======== DATA FOR ANALYSIS ========

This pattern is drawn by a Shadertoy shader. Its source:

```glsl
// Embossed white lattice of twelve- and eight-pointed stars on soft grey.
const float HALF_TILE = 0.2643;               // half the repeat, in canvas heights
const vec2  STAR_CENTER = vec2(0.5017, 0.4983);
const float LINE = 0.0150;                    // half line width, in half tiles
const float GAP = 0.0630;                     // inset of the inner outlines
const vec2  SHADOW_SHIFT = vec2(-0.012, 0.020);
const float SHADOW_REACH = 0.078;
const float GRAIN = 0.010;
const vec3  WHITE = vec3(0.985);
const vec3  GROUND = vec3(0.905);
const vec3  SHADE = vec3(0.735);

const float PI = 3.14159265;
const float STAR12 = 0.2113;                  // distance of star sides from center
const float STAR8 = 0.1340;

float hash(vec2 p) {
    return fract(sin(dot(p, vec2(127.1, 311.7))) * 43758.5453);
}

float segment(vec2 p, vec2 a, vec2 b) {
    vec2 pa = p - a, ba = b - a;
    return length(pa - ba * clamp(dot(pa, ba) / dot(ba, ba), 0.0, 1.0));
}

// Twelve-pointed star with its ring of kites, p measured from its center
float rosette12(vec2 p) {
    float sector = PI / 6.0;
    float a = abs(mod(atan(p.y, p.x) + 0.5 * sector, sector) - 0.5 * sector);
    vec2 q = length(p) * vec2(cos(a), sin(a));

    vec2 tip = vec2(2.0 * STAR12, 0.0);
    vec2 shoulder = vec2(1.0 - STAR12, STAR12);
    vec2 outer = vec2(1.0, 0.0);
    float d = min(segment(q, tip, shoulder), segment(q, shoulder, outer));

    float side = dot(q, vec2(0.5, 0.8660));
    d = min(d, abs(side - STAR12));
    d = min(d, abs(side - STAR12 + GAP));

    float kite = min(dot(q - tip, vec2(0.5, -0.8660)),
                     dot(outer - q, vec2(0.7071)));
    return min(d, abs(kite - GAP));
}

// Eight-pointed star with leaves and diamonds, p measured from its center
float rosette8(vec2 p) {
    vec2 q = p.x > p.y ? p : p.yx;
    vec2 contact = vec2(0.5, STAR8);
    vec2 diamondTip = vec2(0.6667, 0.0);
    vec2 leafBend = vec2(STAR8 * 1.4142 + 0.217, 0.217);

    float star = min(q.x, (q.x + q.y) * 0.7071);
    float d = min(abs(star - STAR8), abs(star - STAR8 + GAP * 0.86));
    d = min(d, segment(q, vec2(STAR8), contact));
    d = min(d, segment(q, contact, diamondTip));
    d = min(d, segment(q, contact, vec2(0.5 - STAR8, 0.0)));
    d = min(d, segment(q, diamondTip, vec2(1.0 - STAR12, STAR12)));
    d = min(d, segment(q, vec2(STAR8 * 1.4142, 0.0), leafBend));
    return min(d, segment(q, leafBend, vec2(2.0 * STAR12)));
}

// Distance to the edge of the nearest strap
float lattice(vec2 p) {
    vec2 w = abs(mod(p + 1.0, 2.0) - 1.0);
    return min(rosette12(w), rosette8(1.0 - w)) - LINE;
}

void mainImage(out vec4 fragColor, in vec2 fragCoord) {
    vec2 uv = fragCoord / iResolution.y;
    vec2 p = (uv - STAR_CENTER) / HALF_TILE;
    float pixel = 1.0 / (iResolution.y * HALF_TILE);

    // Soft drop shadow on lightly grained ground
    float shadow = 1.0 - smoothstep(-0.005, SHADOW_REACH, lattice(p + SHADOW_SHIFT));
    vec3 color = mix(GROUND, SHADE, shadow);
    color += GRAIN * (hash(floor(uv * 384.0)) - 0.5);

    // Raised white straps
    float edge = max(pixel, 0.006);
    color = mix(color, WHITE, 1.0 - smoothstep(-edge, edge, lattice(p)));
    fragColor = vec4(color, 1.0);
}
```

========

Please show every line above that includes the word "fragCoord".

void mainImage(out vec4 fragColor, in vec2 fragCoord) {
    vec2 uv = fragCoord / iResolution.y;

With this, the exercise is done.